We all know that the pandemic caused dramatic shifts in operating patterns within the paper industry, which resulted in fluctuations in pulp and paper supply, and recurring price increases throughout 2021.  Just as this we thought things were settling down, another massive incident on the world stage has again resulted in prices rocketing; Russia invading Ukraine.

Given the status of Ukraine and Russia as key suppliers of timber, with exports alone worth in excess of €12 billion, it’s clear that the paper industry would be acutely affected by the crisis.

Around 900,000 tonnes of paper and board are imported by Russia from the EU, while Russia exports close to 700,000 tonnes to the EU. Regarding pulp, EU-Russia trade is quite balanced with around 400,000 tonnes traded in total.

A first short-term effect of the war in Ukraine is that it is creating instability and unpredictability in the trade and business relations between the EU and Ukraine, but also with Russia, and to some extent Belarus. Doing business with these countries will obviously become more difficult, not only in the coming months but in the foreseeable future. This will have an economic impact, which is still very difficult to assess.
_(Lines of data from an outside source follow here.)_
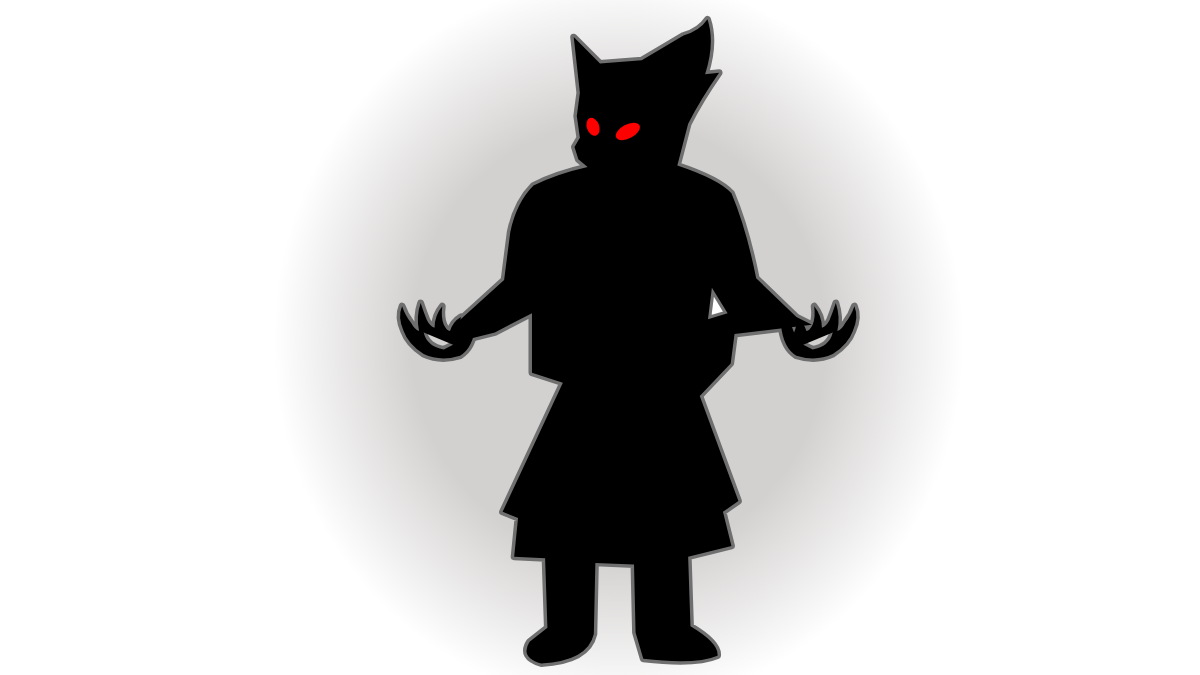
<!DOCTYPE html>
<html lang="en">
<head>
<meta charset="utf-8">
<title>Shadow Creature</title>
<link rel="stylesheet" href="https://fonts.googleapis.com/css2?family=Roboto&display=swap">
<style>
  :root {
    --paper: #ffffff;
    --haze: #d3d1d0;
    --shadow-body: #000000;
    --shadow-rim: #6f6f6f;
    --eye-glow: #ff0000;
  }
  html, body {
    margin: 0;
    padding: 0;
    width: 1200px;
    height: 675px;
    overflow: hidden;
    background: var(--paper);
    font-family: "Roboto", sans-serif;
  }
  .stage {
    display: block;
    width: 1200px;
    height: 675px;
  }
  .rim { fill: none; stroke: var(--shadow-rim); stroke-width: 9; stroke-linejoin: round; }
  .body-fill { fill: var(--shadow-body); }
  .eye { fill: var(--eye-glow); }
  .gap { fill: var(--paper); }
</style>
</head>
<body>
<svg class="stage" viewBox="0 0 1552 873" preserveAspectRatio="none" role="img" aria-label="Black silhouette of a horned, red-eyed creature in a dress, reaching out with clawed hands">
  <defs>
    <radialGradient id="backdrop-haze" cx="800" cy="440" r="470" gradientUnits="userSpaceOnUse" gradientTransform="translate(800 440) scale(0.95 1) translate(-800 -440)">
      <stop offset="0" stop-color="var(--haze)"/>
      <stop offset="0.6" stop-color="var(--haze)"/>
      <stop offset="1" stop-color="var(--paper)"/>
    </radialGradient>

    <path id="creature-body" d="
      M742 48 L776 82 L830 78 L884 46 Q905 40 915 25 Q925 55 912 96 L930 94
      Q905 130 890 160 L876 214 Q930 232 946 250 Q965 295 978 360
      L1030 410 L1050 420 L950 432 L945 470 L905 512 L955 648 L935 662 L946 706 L890 720
      L893 810 Q930 832 928 848 Q900 860 832 852 L822 818 L820 730 L770 728
      L768 820 Q760 855 700 858 Q672 850 685 830 L708 812 L705 722 L665 720
      L670 670 L650 662 L728 495 L688 482 L688 405 L640 430 L600 440 L588 420
      L652 362 L660 300 Q668 262 690 240 Q720 225 760 216 L748 206
      L743 190 L750 178 L746 150 L750 120 Z"/>

    <path id="claw-hand" d="
      M615 420 Q612 450 595 460 Q570 468 548 458 Q528 445 522 428
      Q514 410 520 396 Q524 408 532 418 Q536 426 542 428
      Q538 410 544 392 Q548 404 552 414 Q556 422 562 424
      Q562 408 572 396 Q570 410 574 420 Q578 428 582 428
      Q586 416 596 410 Q594 422 598 430 L605 412 Z
      M548 430 Q552 448 574 452 L586 446"/>
  </defs>

  <rect class="backdrop" width="1552" height="873" fill="url(#backdrop-haze)"/>

  <g class="creature">
    <g class="creature-rim">
      <use href="#creature-body" class="rim"/>
      <use href="#claw-hand" class="rim"/>
      <use href="#claw-hand" class="rim" transform="translate(1625 0) scale(-1 1)"/>
    </g>
    <g class="creature-fill">
      <use href="#creature-body" class="body-fill"/>
      <use href="#claw-hand" class="body-fill"/>
      <use href="#claw-hand" class="body-fill" transform="translate(1625 0) scale(-1 1)"/>
    </g>
    <path class="gap" d="M922 378 L938 404 L918 410 Z" stroke="var(--shadow-rim)" stroke-width="4"/>
    <ellipse class="eye" cx="767" cy="164" rx="8" ry="12" transform="rotate(-20 767 164)"/>
    <ellipse class="eye" cx="812" cy="170" rx="17" ry="9" transform="rotate(-28 812 170)"/>
  </g>
</svg>
</body>
</html>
Particularly, the exclusion of Russian banks from SWIFT and the dramatic plunge of the Rouble’s exchange rates are likely to lead to far-reaching restrictions on trade between Russia and Europe. In addition, possible sanctions may lead many companies to halt business transactions with Russia and Belarus.

A couple of European companies also have assets in paper production in Ukraine and Russia which may be threatened by today’s chaotic situation.

Ukraine first, and its commercial partners. Finland (20%), Germany (15%), and Poland (13%) represent together about half of the EU’s paper and board exports to Ukraine, with some 212,000 tons of products. They are closely followed by Hungary (10%), Austria (9%), and Sweden (8%). Germany and Sweden account for 55% of the EU pulp exports to Ukraine. The war will stop these exports, temporarily at least.

Finland and the Baltic States’ exports might also indirectly suffer because of the borders these countries share with Russia. As pulp and paper trade flows between the EU and Russia are quite large, any restrictions to the bilateral trade of goods could impact EU pulp and paper industry significantly. Finland is by far the main exporting country to Russia when it comes to paper and board, representing 54% of all EU exports to this country. Germany (16%), Poland (6%), and Sweden (6%) are also exporting paper and board to Russia, but at much lower volumes. As for pulp, close to 70% of the EU exports to Russia are originating in Finland (45%) and Sweden (25%).

In any case, neighbouring countries, including Poland and Romania, as well as their industries, are also going to feel the impact of the war in Ukraine, mainly because of the economic disturbance and overall instability it creates.

Sanctions already in place are primarily targeting individuals and various financial institutions in Russia. At the time of writing, it is still unclear whether Russia will impose restrictions on the trade of goods with the EU and which sectors they would target. The countermeasures adopted by Russia to date are aimed at limiting the possibility of transferring foreign currency abroad, and the possibility of foreign investors and foreign capital leaving the country.

If we might expect a symmetrical response from Russia to trade bans already enforced by the EU, it is good to note that there is not any EU or national embargo affecting pulp and paper trade to date. Looking at precedents to the current situation, it should be noted as well that the invasion and annexation of Crimea in 2014 did not lead to any ban on pulp and paper imports by Russia.

It remains that any restriction on the trade of goods could substantially affect the paper industry and we will have to remain vigilant as the situation could evolve in many ways and restrictions on wood and wood-based products could be included in the sanctions by either EU or Russia.

Finally, it is expected for fuel prices to further increase because of the current situation, which will lead to even higher costs for all modes of transport.

 

 

Content from original interview between Packaging Europe and Cepi.